According to the Financial and Capital Market Commission, the first five months of 2011 have been profitable for commercial banks. During this period, 14 Latvian and 5 foreign banks have accumulated a profit of 80.5 mill. LVL. These banks have a 74.7% share in the Latvian market. In the respective period in 2010, banks incurred losses of 207 mill. LVL. In the end of May 2011, the total amount of deposits in the Latvian banking sector was 10 bill. LVL, which is 1.8% more than in April 2011.
Budget deficit in 2010 was 7.3%, less than expected (8%). Total income comprised 3.8 bill. LVL, expenditures - 4.7 bill. LVL, total budget deficit was 917 mill. LVL. The budget deficit in 2011 is planned to be 5.5% of GDP, according to ESA 95 methodology. The Government of Latvia strives to reach the budget deficit of no more than 3% of GDP in 2012, in order to fulfill the Maastricht criteria and introduce euro by January 2014.

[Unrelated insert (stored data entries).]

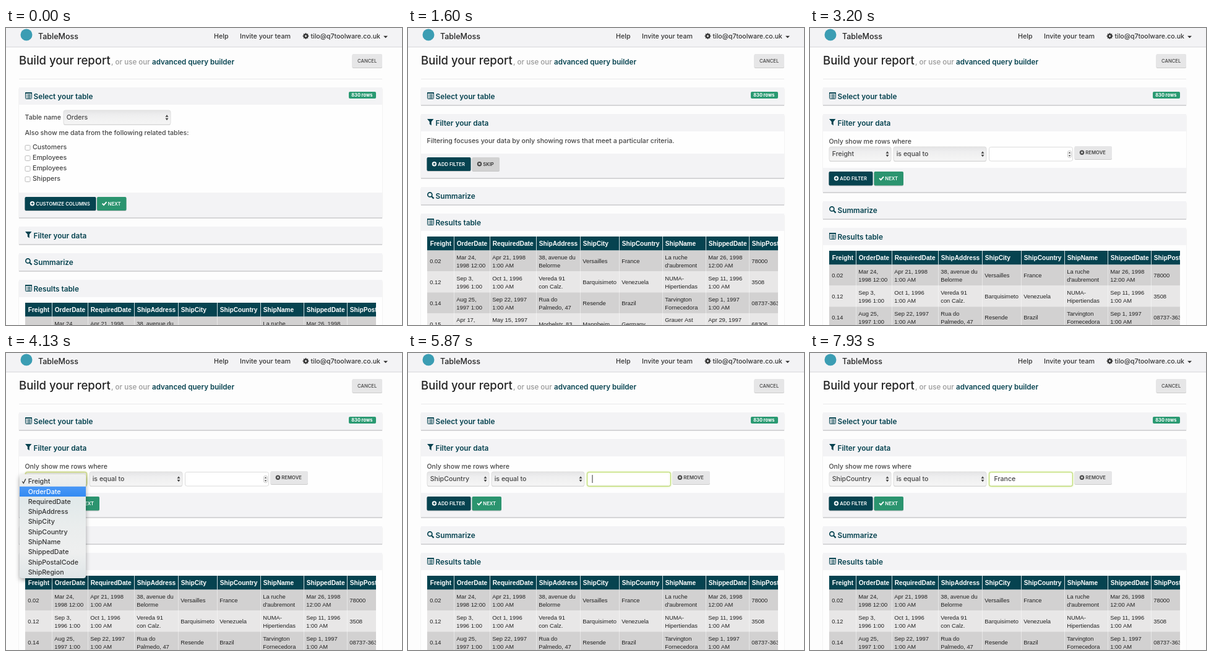
An HTML page with a canvas that plays this animation: 640 by 480 pixels, repeating every 8 s.

```html
<!DOCTYPE html>
<html lang="en">
<head>
<meta charset="utf-8">
<title>Report builder</title>
<style>
  html, body { margin: 0; width: 100%; height: 100%; overflow: hidden; background: #fdfdfd; }
  canvas { display: block; width: 640px; height: 480px; }
</style>
</head>
<body>
<canvas id="stage" width="640" height="480"></canvas>
<script>
const ctx = document.getElementById('stage').getContext('2d');
const LOOP = 8000;
const NAVY = '#064350', GREEN = '#2b946f', INK = '#444', PANEL = '#f3f3f5', WHITE = '#fefefe';
const UI = 'Inter, sans-serif', TABLE = '"Liberation Sans", Arial, sans-serif';

// Timeline in ms
const COLLAPSE = 700, COLLAPSE_TIME = 350, ADD_FILTER = 2880;
const MENU_OPEN = 3680, MENU_CLOSE = 4790, MENU_FADE = 230, PICKED = 5040;
const HOVERS = [4050, 4230, 4330, 4430, 4530];
const INPUT_FOCUS = 5600, TYPE_START = 6300, TYPE_STEP = 170, ANSWER = 'France';

const FIELDS = ['Freight', 'OrderDate', 'RequiredDate', 'ShipAddress', 'ShipCity', 'ShipCountry',
  'ShipName', 'ShippedDate', 'ShipPostalCode', 'ShipRegion'];
const COLUMNS = [31, 74, 132, 207, 278, 341, 411, 481, 551];
const ROWS = [
  ['0.02', 'Mar 24,|1998 12:00', 'Apr 21, 1998|1:00 AM', '38, avenue du|Belorme', 'Versailles', 'France',
    'La ruche|d\'aubremont', 'Mar 26, 1998|12:00 AM', '78000'],
  ['0.12', 'Sep 3,|1996 1:00', 'Oct 1, 1996|1:00 AM', 'Vereda 91|con Calz.', 'Barquisimeto', 'Venezuela',
    'NUMA-|Hipertiendas', 'Sep 11, 1996|1:00 AM', '3508'],
  ['0.14', 'Aug 25,|1997 1:00', 'Sep 22, 1997|1:00 AM', 'Rua do|Palmedo, 47', 'Resende', 'Brazil',
    'Tarvington|Fornecedora', 'Sep 1, 1997|1:00 AM', '08737-363'],
  ['0.15', 'Apr 17,|1997 1:00', 'May 15, 1997|1:00 AM', 'Morbelstr. 83', 'Mannheim', 'Germany',
    'Grauer Ast|Feinkost', 'Apr 29, 1997|1:00 AM', '68306']
];

function text(str, x, y, size = 10.6, color = INK, weight = 500, family = UI) {
  ctx.font = `${weight} ${size}px ${family}`;
  ctx.fillStyle = color;
  ctx.fillText(str, x, y);
}

function rect(x, y, w, h, color) {
  ctx.fillStyle = color;
  ctx.fillRect(x, y, w, h);
}

function box(x, y, w, h, r, fill, stroke) {
  ctx.beginPath();
  ctx.roundRect(x, y, w, h, r);
  if (fill) { ctx.fillStyle = fill; ctx.fill(); }
  if (stroke) { ctx.strokeStyle = stroke; ctx.lineWidth = 1; ctx.stroke(); }
}

function poly(points, color, lineWidth) {
  ctx.beginPath();
  points.forEach(([x, y]) => ctx.lineTo(x, y));
  if (lineWidth) {
    ctx.strokeStyle = color; ctx.lineWidth = lineWidth; ctx.stroke();
  } else {
    ctx.fillStyle = color; ctx.fill();
  }
}

function disc(x, y, r, color) {
  ctx.beginPath();
  ctx.arc(x, y, r, 0, 7);
  ctx.fillStyle = color;
  ctx.fill();
}

function verticalShade(y, h, colors) {
  const shade = ctx.createLinearGradient(0, y, 0, y + h);
  colors.forEach((color, i) => shade.addColorStop(i / (colors.length - 1), color));
  return shade;
}

function clipped(x, y, w, h, paint) {
  ctx.save();
  ctx.beginPath();
  ctx.rect(x, y, w, h);
  ctx.clip();
  paint();
  ctx.restore();
}

const icons = {
  list(x, y) {
    box(x + .5, y + .5, 10, 10, 1, null, NAVY);
    rect(x, y, 11, 2, NAVY);
    for (let i = 0; i < 3; i++) {
      rect(x + 2, y + 3.4 + i * 2.3, 1.2, 1.2, NAVY);
      rect(x + 4, y + 3.4 + i * 2.3, 5, 1.2, NAVY);
    }
  },
  funnel(x, y) {
    poly([[x, y], [x + 10.5, y], [x + 6.8, y + 4.6], [x + 6.8, y + 10.5], [x + 3.8, y + 8.3], [x + 3.8, y + 4.6]], NAVY);
  },
  search(x, y) {
    ctx.beginPath();
    ctx.arc(x + 4.4, y + 4.4, 3.5, 0, 7);
    ctx.strokeStyle = NAVY; ctx.lineWidth = 1.7; ctx.stroke();
    poly([[x + 7, y + 7], [x + 10.6, y + 10.6]], NAVY, 2.2);
  },
  cross(x, y, ink, hole, turn) {
    disc(x, y, 3.7, ink);
    ctx.save();
    ctx.translate(x, y);
    ctx.rotate(turn);
    rect(-2.1, -.6, 4.2, 1.2, hole);
    rect(-.6, -2.1, 1.2, 4.2, hole);
    ctx.restore();
  },
  plus(x, y) { icons.cross(x, y, '#fff', NAVY, 0); },
  times(x, y) { icons.cross(x, y, INK, '#ddd', Math.PI / 4); },
  check(x, y) { poly([[x - 3.4, y], [x - 1, y + 2.4], [x + 3.5, y - 2.5]], '#fff', 1.9); },
  gear(x, y) {
    ctx.save();
    ctx.translate(x, y);
    for (let i = 0; i < 4; i++) { rect(-1, -4.8, 2, 9.6, '#333'); ctx.rotate(Math.PI / 4); }
    ctx.restore();
    disc(x, y, 3.6, '#333');
    disc(x, y, 1.5, PANEL);
  }
};

function button(label, x, y, w, h, fill, ink, icon) {
  box(x - .5, y + 1, w + 1, h, 2, 'rgba(0,0,0,.2)');
  box(x - .5, y, w + 1, h, 2, fill);
  if (icon) icons[icon](x + 11.5, y + h / 2 - .3);
  text(label, x + (icon ? 17.3 : 8), y + h / 2 + 2.5, 7.7, ink, icon ? 600 : 500);
}

function glow(x, y, w, h, color) {
  ctx.save();
  ctx.shadowColor = color;
  ctx.shadowBlur = 3;
  box(x + .5, y + .5, w - 1, h - 1, 3, null, color);
  ctx.restore();
}

function select(label, x, y, w, focused) {
  box(x, y + 1, w, 23, 3, '#cfcfcf');
  box(x, y, w, 23, 3, verticalShade(y, 23, ['#e4e4e5', '#eeeeef', '#f2f2f2', '#f5f5f5']), '#dedede');
  if (focused) glow(x, y, w, 23, '#c8d76c');
  text(label, x + 4.7, y + 15);
  const cx = x + w - 6, cy = y + 11.7;
  poly([[cx - 2.5, cy - 1], [cx + 2.5, cy - 1], [cx, cy - 4.5]], INK);
  poly([[cx - 2.5, cy + 1], [cx + 2.5, cy + 1], [cx, cy + 4.5]], INK);
}

function panel(title, icon, y, height, paintBody) {
  box(20.5, y + 1, 588, height, 2, '#e9e9ea');
  rect(21, y + height - 1, 587, 2, '#d5d5d7');
  rect(21, y, 587, height - 1, WHITE);
  rect(21, y, 587, 28, PANEL);
  icons[icon](31, y + 8);
  text(title, 44.5, y + 18.5, 11.8, NAVY, 600);
  if (paintBody) clipped(21, y + 28, 587, Math.max(0, height - 29), paintBody);
}

function footer(y) { rect(21, y, 587, 40, PANEL); }

function tableChoice() {
  text('Table name', 30.5, 148);
  select('Orders', 93, 133, 173);
  text('Also show me data from the following related tables:', 30.5, 173);
  ['Customers', 'Employees', 'Employees', 'Shippers'].forEach((name, i) => {
    const y = 189 + i * 17;
    box(31, y + .5, 8, 8, 1.5, '#fff', '#bbb');
    text(name, 43, y + 7.3);
  });
  footer(266);
  button('CUSTOMIZE COLUMNS', 31, 273, 114, 22, NAVY, '#fff', 'plus');
  button('NEXT', 147.5, 273, 46.5, 22, GREEN, '#fff', 'check');
}

function filterIntro(y) {
  text('Filtering focuses your data by only showing rows that meet a particular criteria.', 30.5, y + 47);
  footer(y + 64);
  button('ADD FILTER', 31, y + 70, 70, 22, NAVY, '#fff', 'plus');
  button('SKIP', 104, y + 70, 43.5, 22, '#d2d2d2', '#333', 'times');
}

function filterForm(t) {
  const picked = t >= PICKED, focused = t >= INPUT_FOCUS;
  text('Only show me rows where', 30.5, 187);
  select(picked ? 'ShipCountry' : 'Freight', 31, 192, 100, t >= MENU_OPEN && !focused);
  select('is equal to', 135, 192, 150);
  box(289.5, 192.5, 135, 22.5, 3, '#fff', '#dcdcdc');
  if (!picked) {
    box(416.5, 198.5, 6, 11, 2.5, '#fafafa', '#ccc');
    poly([[417.7, 202.5], [421.3, 202.5], [419.5, 200.3]], INK);
    poly([[417.7, 205.5], [421.3, 205.5], [419.5, 207.7]], INK);
  }
  if (focused) {
    glow(289, 192, 136, 24, '#bddd6c');
    const count = Math.min(ANSWER.length, Math.max(0, Math.floor((t - TYPE_START) / TYPE_STEP) + 1));
    const typed = ANSWER.slice(0, count);
    text(typed, 297.5, 207);
    const lastKey = count ? TYPE_START + (count - 1) * TYPE_STEP : INPUT_FOCUS;
    if ((t - lastKey) % 1000 < 500) rect(297.5 + ctx.measureText(typed).width, 197, 1, 13, '#333');
  }
  button('REMOVE', 428, 191, 59.5, 21, '#e6e6e7', INK, 'times');
  footer(226);
  button('ADD FILTER', 31, 232, 70, 22.5, NAVY, '#fff', 'plus');
  button('NEXT', 104, 232, 46.5, 22.5, GREEN, '#fff', 'check');
}

function resultsTable(y) {
  clipped(31, y, 567, 480, () => {
    rect(31, y, 567, 22.5, NAVY);
    ROWS.forEach((row, r) => {
      const top = y + 22.7 + r * 33.8;
      rect(31, top, 567, 33.8, r % 2 ? '#e8e7e7' : '#d2d1d1');
      row.forEach((cell, c) => {
        const lines = cell.split('|');
        lines.forEach((line, i) =>
          text(line, COLUMNS[c] + 4.2, top + (lines.length > 1 ? 14.3 + i * 13.3 : 20.7), 9.4, '#222', 400, TABLE));
      });
    });
    COLUMNS.forEach((x, c) => {
      if (c) {
        rect(x, y, 1, 22.5, '#cddadd');
        rect(x, y + 22.5, 1, 140, 'rgba(255,255,255,.45)');
      }
      text(FIELDS[c], x + 4.7, y + 14.5, 10.15, '#fff', 700, TABLE);
    });
  });
}

function fieldMenu(t) {
  const opacity = 1 - Math.max(0, t - MENU_CLOSE) / MENU_FADE;
  if (t < MENU_OPEN || opacity <= 0) return;
  const hovered = HOVERS.filter(time => t >= time).length;
  ctx.save();
  ctx.globalAlpha = opacity;
  ctx.shadowColor = 'rgba(0,0,0,.35)';
  ctx.shadowBlur = 7;
  ctx.shadowOffsetY = 3;
  // The translucent menu picks up the dark buttons and table head behind it
  box(22, 196, 107, 168, 4, verticalShade(196, 168, ['#f1f1f0', '#e1e9ea', '#eaeded', '#eeefef', '#dfe5e7']));
  ctx.shadowColor = 'transparent';
  FIELDS.forEach((name, i) => {
    const y = 207.5 + i * 16.28;
    if (i === hovered) rect(22, y - 8, 107, 16.3, verticalShade(y - 8, 16, ['#4a98f6', '#338af2']));
    const ink = i === hovered ? '#fff' : '#333';
    if (!i) poly([[26.3, y], [28.3, y + 3], [31.8, y - 4]], ink, 1.3);
    text(name, 35.7, y + 3.8, 10.7, ink);
  });
  ctx.restore();
}

function pageTop() {
  rect(0, 0, 640, 30, PANEL);
  rect(0, 30, 640, 1, '#dedee0');
  rect(0, 31, 640, 1, '#f2f2f3');
  disc(33, 11, 9.5, '#3b9db3');
  text('TableMoss', 52, 18, 12.5, '#222');
  text('Help', 336, 17, 10.7, '#333');
  text('Invite your team', 378, 17, 10.7, '#333');
  icons.gear(484.5, 13);
  text('tilo@q7toolware.co.uk', 492.5, 17, 10.5, '#333');
  poly([[610, 12.7], [617, 12.7], [613.5, 16.3]], '#333');

  text('Build your report', 21, 59, 18.5, '#222');
  text(', or use our', 170, 59, 11.6, '#999');
  text('advanced query builder', 236, 59, 11.6, NAVY, 600);
  button('CANCEL', 560, 42, 47.5, 22, '#e6e6e7', INK);
  rect(21, 82, 587, 1, '#e9e9ea');
}

function draw(t) {
  rect(0, 0, 640, 480, '#fdfdfd');
  pageTop();

  const p = Math.min(1, Math.max(0, (t - COLLAPSE) / COLLAPSE_TIME));
  const eased = p * p * (3 - 2 * p);
  const adding = t >= ADD_FILTER;
  const selectHeight = 29 + 182 * (1 - eased);
  const filterHeight = 29 + (adding ? 98 : 75 * eased);
  const filterY = 96 + selectHeight + 14;
  const summaryY = filterY + filterHeight + 14;
  const resultsY = summaryY + 43;

  panel('Select your table', 'list', 96, selectHeight, tableChoice);
  box(554, 103, 44, 11, 2, '#2a9a72');
  text('830 rows', 558.3, 111.2, 7.4, '#fff', 700);
  panel('Filter your data', 'funnel', filterY, filterHeight, () => adding ? filterForm(t) : filterIntro(filterY));
  panel('Summarize', 'search', summaryY, 29);
  panel('Results table', 'list', resultsY, 400, () => resultsTable(resultsY + 37));
  fieldMenu(t);
}

function tick() {
  draw(performance.now() % LOOP);
  requestAnimationFrame(tick);
}
tick();
</script>
</body>
</html>
```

In the first six months of 2011, budget revenues were 2346.5 mill. LVL, but expenditures - 2563.8 mill. LVL, thus, the deficit was 217.3 mill. LVL. In June 2011, there was a 21.6 mill. LVL surplus. The public expenditure grew 2.2% year-on-year in June 2011.
Latvia's economy is recovering faster than anticipated. There are positive tendencies in macroeconomic data and acknowledgement of economic development from the international credit rating agencies. Cost and price drop has improved the competitive strength of Latvia's export. Introduction of euro in Estonia could boost investors interest in the Baltic region in general.
Nevertheless, some weaknesses and risks remain. The ongoing consolidation of the state budget and increases in tax rates can reduce external competitiveness and lessen interest of foreign investors. The need for a more foreseeable tax policy is evident. Another concern is that changes in tax policy pose also inflation risk and can further increase "grey economy" thus reducing tax collection rate. Tax collection statistics, however, have proved otherwise. Challenges remain in the social sector due to the rather high unemployment rate, demographic situation and emigration. At the same time, the recovering economy has helped with the unemployment. Demographic issues do, however, remain.
Externally, growing global food and oil prices can accelerate inflation and endanger introduction of euro in 2014. Economic situation in Europe and introduction of fiscal consolidation measures can affect Latvia's exports to its main trading partner countries.